* Exercise *
From the data below, return the exact lines starting at the line containing "869 L930 843" and ending at the line containing "645 Q1005 641", both included, and nothing else.
[Recorded information — start]
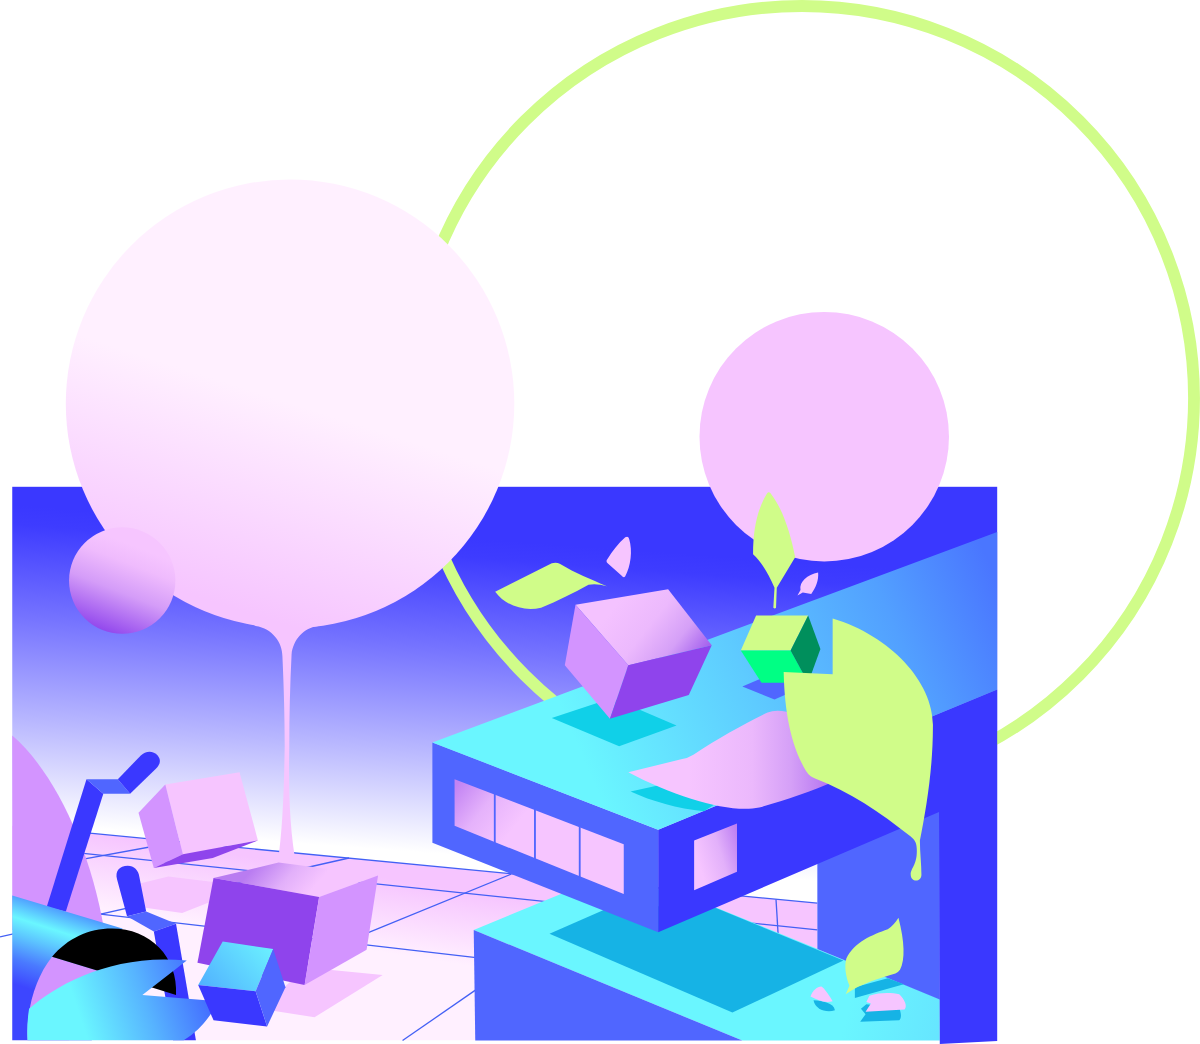
<!DOCTYPE html>
<html lang="en">
<head>
<meta charset="utf-8">
<title>Floating geometry garden</title>
<style>
  :root {
    --white: #ffffff;
    --blue: #3a38ff;
    --blue-mid: #5066ff;
    --cyan: #6af6ff;
    --teal: #10d0e8;
    --teal-deep: #16b3e5;
    --lime: #d0fc89;
    --green: #00ff84;
    --green-deep: #008f5c;
    --blush: #fff0ff;
    --pink: #f6c5ff;
    --lilac: #d394ff;
    --violet: #8f44ec;
    --grid: #4360f5;
    --black: #000000;
  }
  html, body { margin: 0; background: var(--white); overflow: hidden; }
  .artboard { display: block; width: 1200px; height: 1044px; }
  .blue { fill: var(--blue); }
  .blue-mid { fill: var(--blue-mid); }
  .cyan { fill: var(--cyan); }
  .teal { fill: var(--teal); }
  .teal-deep { fill: var(--teal-deep); }
  .lime { fill: var(--lime); }
  .green { fill: var(--green); }
  .green-deep { fill: var(--green-deep); }
  .pink { fill: var(--pink); }
  .lilac { fill: var(--lilac); }
  .violet { fill: var(--violet); }
  .black { fill: var(--black); }
  .ring { fill: none; stroke: var(--lime); stroke-width: 15.5; }
  .tile-lines { fill: none; stroke: var(--grid); stroke-width: 1.7; }
  .window-bars { fill: none; stroke: var(--blue-mid); stroke-width: 2.4; }
  .s-blue { stop-color: var(--blue); }
  .s-cyan { stop-color: var(--cyan); }
  .s-blush { stop-color: var(--blush); }
  .s-pink { stop-color: var(--pink); }
  .s-lilac { stop-color: var(--lilac); }
  .s-violet { stop-color: var(--violet); }
  .s-white { stop-color: var(--white); }
</style>
</head>
<body>
<svg class="artboard" viewBox="0 0 1568 1364" preserveAspectRatio="none" role="img" aria-label="Abstract landscape with floating cubes, spheres, leaves and a cantilevered blue building">
  <defs>
    <linearGradient id="sky-fill" gradientUnits="userSpaceOnUse" x1="640" y1="705" x2="610" y2="1118">
      <stop class="s-blue" offset="0"/>
      <stop offset=".06" stop-color="#3e3cff"/>
      <stop offset=".35" stop-color="#7573ff"/>
      <stop offset=".68" stop-color="#b9b8ff"/>
      <stop class="s-white" offset="1"/>
    </linearGradient>
    <linearGradient id="floor-fill" gradientUnits="userSpaceOnUse" x1="520" y1="1150" x2="505" y2="1245">
      <stop class="s-pink" offset="0"/>
      <stop class="s-blush" offset="1"/>
    </linearGradient>
    <linearGradient id="balloon-fill" gradientUnits="userSpaceOnUse" x1="360" y1="520" x2="275" y2="785">
      <stop class="s-blush" offset="0"/>
      <stop class="s-pink" offset="1"/>
    </linearGradient>
    <linearGradient id="sphere-fill" gradientUnits="userSpaceOnUse" x1="172" y1="712" x2="128" y2="824">
      <stop class="s-pink" offset="0"/>
      <stop offset=".2" stop-color="#efbbfd"/>
      <stop offset=".52" stop-color="#d49cf8"/>
      <stop class="s-violet" offset="1"/>
    </linearGradient>
    <linearGradient id="deck-fill" gradientUnits="userSpaceOnUse" x1="770" y1="1010" x2="1310" y2="775">
      <stop class="s-cyan" offset="0"/>
      <stop offset=".4" stop-color="#5ecbff"/>
      <stop offset=".75" stop-color="#52a0ff"/>
      <stop offset="1" stop-color="#4a76ff"/>
    </linearGradient>
    <linearGradient id="base-fill" gradientUnits="userSpaceOnUse" x1="640" y1="1190" x2="1228" y2="1340">
      <stop class="s-cyan" offset="0"/>
      <stop class="s-cyan" offset=".8"/>
      <stop offset="1" stop-color="#66e6ff"/>
    </linearGradient>
    <linearGradient id="large-cube-top" gradientUnits="userSpaceOnUse" x1="805" y1="790" x2="905" y2="870">
      <stop offset="0" stop-color="#f4c2ff"/>
      <stop offset=".4" stop-color="#ecb9fd"/>
      <stop offset=".72" stop-color="#d5a0f7"/>
      <stop offset="1" stop-color="#a562ee"/>
    </linearGradient>
    <linearGradient id="block-top" gradientUnits="userSpaceOnUse" x1="408" y1="1162" x2="350" y2="1112">
      <stop class="s-pink" offset="0"/>
      <stop offset=".45" stop-color="#e2b0fa"/>
      <stop offset="1" stop-color="#b97cf1"/>
    </linearGradient>
    <linearGradient id="cyan-cube-top" gradientUnits="userSpaceOnUse" x1="345" y1="1232" x2="275" y2="1295">
      <stop offset="0" stop-color="#6aeeff"/>
      <stop offset="1" stop-color="#52b4ff"/>
    </linearGradient>
    <linearGradient id="petal-fill" gradientUnits="userSpaceOnUse" x1="900" y1="0" x2="1085" y2="0">
      <stop class="s-pink" offset="0"/>
      <stop offset=".45" stop-color="#ebb8fc"/>
      <stop offset=".72" stop-color="#d5a0f7"/>
      <stop offset="1" stop-color="#b474f0"/>
    </linearGradient>
    <linearGradient id="window-row-fill" gradientUnits="userSpaceOnUse" x1="594" y1="1028" x2="668" y2="1086">
      <stop offset="0" stop-color="#c283f3"/>
      <stop offset=".5" stop-color="#e5b2fb"/>
      <stop class="s-pink" offset="1"/>
    </linearGradient>
    <linearGradient id="side-window-fill" gradientUnits="userSpaceOnUse" x1="912" y1="1125" x2="972" y2="1106">
      <stop class="s-pink" offset="0"/>
      <stop offset=".5" stop-color="#e2b0fa"/>
      <stop offset="1" stop-color="#bb7cf2"/>
    </linearGradient>
    <linearGradient id="tube-fill" gradientUnits="userSpaceOnUse" x1="72" y1="1186" x2="38" y2="1292">
      <stop offset="0" stop-color="#4f9dff"/>
      <stop class="s-cyan" offset=".25"/>
      <stop offset=".45" stop-color="#5cc4ff"/>
      <stop offset=".72" stop-color="#4a7aff"/>
      <stop offset="1" stop-color="#3d46ff"/>
    </linearGradient>
    <linearGradient id="frond-fill" gradientUnits="userSpaceOnUse" x1="105" y1="1330" x2="268" y2="1275">
      <stop class="s-cyan" offset="0"/>
      <stop offset=".5" stop-color="#57b4ff"/>
      <stop offset="1" stop-color="#4268ff"/>
    </linearGradient>
  </defs>

  <g id="backdrop">
    <rect x="16" y="636" width="1287" height="723" fill="url(#sky-fill)"/>
    <circle class="ring" cx="1048" cy="520" r="512.2"/>
    <circle class="pink" cx="1077" cy="570.500" r="163"/>
  </g>

  <g id="tiled-floor">
    <path fill="url(#floor-fill)" d="M16 1079 L1068 1180 V1359 H16Z"/>
    <g class="tile-lines">
      <path d="M90 1086 L1068 1180"/>
      <path d="M90 1113 L1068 1215"/>
      <path d="M120 1193 L625 1251.500"/>
      <path d="M100 1124 L210 1104"/>
      <path d="M0 1224 L456 1121"/>
      <path d="M470 1223 L668 1142"/>
      <path d="M526 1359.500 L625 1291"/>
      <path d="M1014 1175 L1017 1225"/>
    </g>
    <path class="pink" d="M160 1160 L220 1145 L300 1155 L286 1174 L238 1193 L190 1186Z"/>
    <path class="pink" d="M400 1264 L500 1274 L411 1329 L340 1318Z"/>
  </g>

  <g id="dripping-balloon">
    <path class="pink" d="M325 812 L334 818 C356 821 369 840 369 857 C371 900 372 940 372 975 C371 1030 370 1080 362 1135 H388 C378 1085 377 1030 378 975 C378 935 379 895 381 855 C383 836 397 820 416 818 L425 812Z"/>
    <circle cx="379" cy="527.500" r="293" fill="url(#balloon-fill)"/>
    <circle cx="159.700" cy="758.500" r="69.500" fill="url(#sphere-fill)"/>
  </g>

  <g id="left-machine">
    <path class="lilac" d="M16 961 C68 1005 118 1105 136 1215 L16 1215Z"/>
    <path class="blue" d="M113 1018 L135 1037 L86 1191 L61 1185Z"/>
    <path class="blue-mid" d="M113 1018 H154 L170 1037 H135Z"/>
    <path class="blue" d="M154 1018 L184 987 C190 981 200 980 206 987 C211 993 209 999 204 1004 L170 1037Z"/>
    <path class="blue" d="M153 1149 C150 1138 156 1131 167 1131 C175 1131 181 1137 182 1145 L191 1191 L166 1197Z"/>
    <path class="blue-mid" d="M166 1197 L191 1191 L230 1207 L201 1217Z"/>
    <path class="blue" d="M201 1217 L230 1207 L256 1359 H226Z"/>
    <path fill="url(#tube-fill)" d="M16 1170 L160 1213 L120 1359 H16Z"/>
    <path class="lilac" d="M36 1359 C34 1315 48 1275 68 1250 L140 1272 L90 1359Z"/>
    <path class="black" d="M68 1250 C88 1226 116 1213 146 1213 C196 1213 233 1250 230 1300 L160 1278Z"/>
    <path fill="url(#frond-fill)" d="M36 1359 C35 1345 36 1331 38 1318 C75 1285 150 1245 244 1255 L186 1300 L285 1308 C275 1329 260 1347 240 1359Z"/>
  </g>

  <g id="floor-cubes">
    <g id="pale-cube">
      <path class="pink" d="M216 1025 L313 1009 L337 1098 L239 1116Z"/>
      <path class="lilac" d="M216 1025 L239 1116 L201 1134 L181 1062Z"/>
      <path class="violet" d="M239 1116 L337 1098 L278 1121 L201 1134Z"/>
    </g>
    <g id="violet-block">
      <path fill="url(#block-top)" d="M279 1147 L364 1127 L494 1144 L417 1172Z"/>
      <path class="violet" d="M279 1147 L417 1172 L398 1287 L258 1258Z"/>
      <path class="lilac" d="M417 1172 L494 1144 L479 1241 L398 1287Z"/>
    </g>
    <g id="cyan-cube">
      <path fill="url(#cyan-cube-top)" d="M291 1230 L357 1240 L334 1295 L259 1287Z"/>
      <path class="blue" d="M259 1287 L334 1295 L349 1341 L279 1333Z"/>
      <path class="blue-mid" d="M357 1240 L373 1290 L349 1341 L334 1295Z"/>
    </g>
  </g>

  <g id="building">
    <path fill="url(#base-fill)" d="M619 1215 L760 1157 L880 1163 L1228 1305 V1359.500 H970Z"/>
    <path class="blue-mid" d="M619 1215 L970 1359.500 H621Z"/>
    <path class="teal-deep" d="M718 1220 L800 1184 L930 1184 L1102 1255 L957 1323Z"/>
    <path class="blue-mid" d="M1068 1120 L1228 1052 V1306 L1068 1240Z"/>
    <path class="blue" d="M860 1084 L1303 901 V1360 L1228 1364 L1227 1061 L860 1218Z"/>
    <path class="blue-mid" d="M565 970 L860 1084 V1218 L565 1101Z"/>
    <path fill="url(#deck-fill)" d="M565 970 L1303 695 V901 L860 1084Z"/>
    <path fill="url(#window-row-fill)" d="M594 1018 L815 1103 V1168 L594 1079Z"/>
    <path class="window-bars" d="M646.500 1036 V1102 M699 1056 V1124 M757.500 1078 V1147"/>
    <path fill="url(#side-window-fill)" d="M907 1098 L963 1076 V1139 L907 1163Z"/>
  </g>

  <g id="deck-shadows">
    <path class="teal" d="M721 938 L800 912 L884 948 L809 975Z"/>
    <path class="blue-mid" d="M970 897 L1010 880 L1044 900 L1012 914Z"/>
    <path class="teal" d="M824 1034 L870 1024 L950 1040 L920 1060 C885 1056 852 1047 824 1034Z"/>
  </g>

  <g id="deck-cubes">
    <g id="lilac-cube">
      <path fill="url(#large-cube-top)" d="M752 790 L873 770 L930 843 L821 869Z"/>
      <path class="lilac" d="M752 790 L821 869 L797 939 L738 869Z"/>
      <path class="violet" d="M821 869 L930 843 L900 908 L797 939Z"/>
    </g>
    <g id="green-cube">
      <path class="lime" d="M988 804 H1056 L1033 850 H968Z"/>
      <path class="green" d="M968 850 H1033 L1056 892 H995Z"/>
      <path class="green-deep" d="M1056 804 L1072 848 L1056 892 L1033 850Z"/>
    </g>
  </g>

  <g id="leaves-and-petals">
    <path fill="url(#petal-fill)" d="M821 1009 L890 992 Q898 991 906 986 C940 964 972 946 1003 931 Q1013 927 1028 930 L1092 1020 C1060 1034 1025 1046 992 1055 C955 1063 885 1043 821 1009Z"/>
    <path class="lime" d="M1088 808 C1165 831 1221 893 1219 950 C1219 1005 1210 1058 1202 1098 C1202 1114 1204 1128 1204 1143 C1204 1153 1190 1153 1190 1143 C1190 1134 1198 1131 1198 1112 C1198 1102 1196 1098 1190 1093 C1150 1061 1110 1034 1065 1017 Q1058 1015 1053 1007 C1031 970 1025 922 1024 878 L1088 881Z"/>
    <path class="lime" d="M1002 645 Q1005 641 1008 646 C1022 664 1033 696 1039 728 L1015 768 L1014 794 Q1012.500 796 1010.500 794 L1012 768 C1005 751 995 734 984 724 C984 690 990 665 1002 645Z"/>
    <path class="lime" d="M647 773 L721 736 Q727 734 732 737 C752 749 772 757 793 766 Q780 762 769 764 C749 775 729 785 707 794 C685 799 661 792 647 773Z"/>
    <path class="pink" d="M817 702 Q821 700 822 704 C827 720 824 740 817 753 Q815 756 812 752 L794 736 Q791 733 794 730 C800 720 808 710 817 702Z"/>
    <path class="pink" d="M1069 748 C1070 758 1066 768 1060 776 L1049 774 L1042 778 L1046 771 C1044 760 1055 751 1069 748Z"/>
    <path class="teal-deep" d="M1117 1304 V1290 L1160 1278 L1181 1286Z"/>
    <path class="lime" d="M1174 1199 C1182 1230 1183 1254 1176 1267 Q1174 1270 1170 1272 C1150 1278 1125 1285 1105 1299 L1110 1288 C1105 1276 1103 1262 1106 1252 C1116 1231 1140 1221 1160 1214 Q1168 1209 1174 1199Z"/>
    <path class="teal-deep" d="M1063 1307 C1075 1308 1089 1310 1091 1320 C1080 1324 1065 1319 1063 1307Z"/>
    <path class="pink" d="M1059 1302 C1062 1294 1068 1289 1073 1289 Q1076 1289 1088 1308 C1078 1311 1069 1307 1059 1302Z"/>
    <path class="teal-deep" d="M1124 1335 L1131 1325 L1125 1318 L1132 1312 L1175 1317 C1178 1325 1178 1330 1175 1333Z"/>
    <path class="pink" d="M1136 1301 C1150 1296 1166 1297 1175 1299 C1182 1306 1186 1314 1182 1319 L1131 1322 L1138 1311 L1132 1309Z"/>
  </g>
</svg>
</body>
</html>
[Recorded information — finish]
* Exercise response *
      <path class="violet" d="M821 869 L930 843 L900 908 L797 939Z"/>
    </g>
    <g id="green-cube">
      <path class="lime" d="M988 804 H1056 L1033 850 H968Z"/>
      <path class="green" d="M968 850 H1033 L1056 892 H995Z"/>
      <path class="green-deep" d="M1056 804 L1072 848 L1056 892 L1033 850Z"/>
    </g>
  </g>

  <g id="leaves-and-petals">
    <path fill="url(#petal-fill)" d="M821 1009 L890 992 Q898 991 906 986 C940 964 972 946 1003 931 Q1013 927 1028 930 L1092 1020 C1060 1034 1025 1046 992 1055 C955 1063 885 1043 821 1009Z"/>
    <path class="lime" d="M1088 808 C1165 831 1221 893 1219 950 C1219 1005 1210 1058 1202 1098 C1202 1114 1204 1128 1204 1143 C1204 1153 1190 1153 1190 1143 C1190 1134 1198 1131 1198 1112 C1198 1102 1196 1098 1190 1093 C1150 1061 1110 1034 1065 1017 Q1058 1015 1053 1007 C1031 970 1025 922 1024 878 L1088 881Z"/>
    <path class="lime" d="M1002 645 Q1005 641 1008 646 C1022 664 1033 696 1039 728 L1015 768 L1014 794 Q1012.500 796 1010.500 794 L1012 768 C1005 751 995 734 984 724 C984 690 990 665 1002 645Z"/>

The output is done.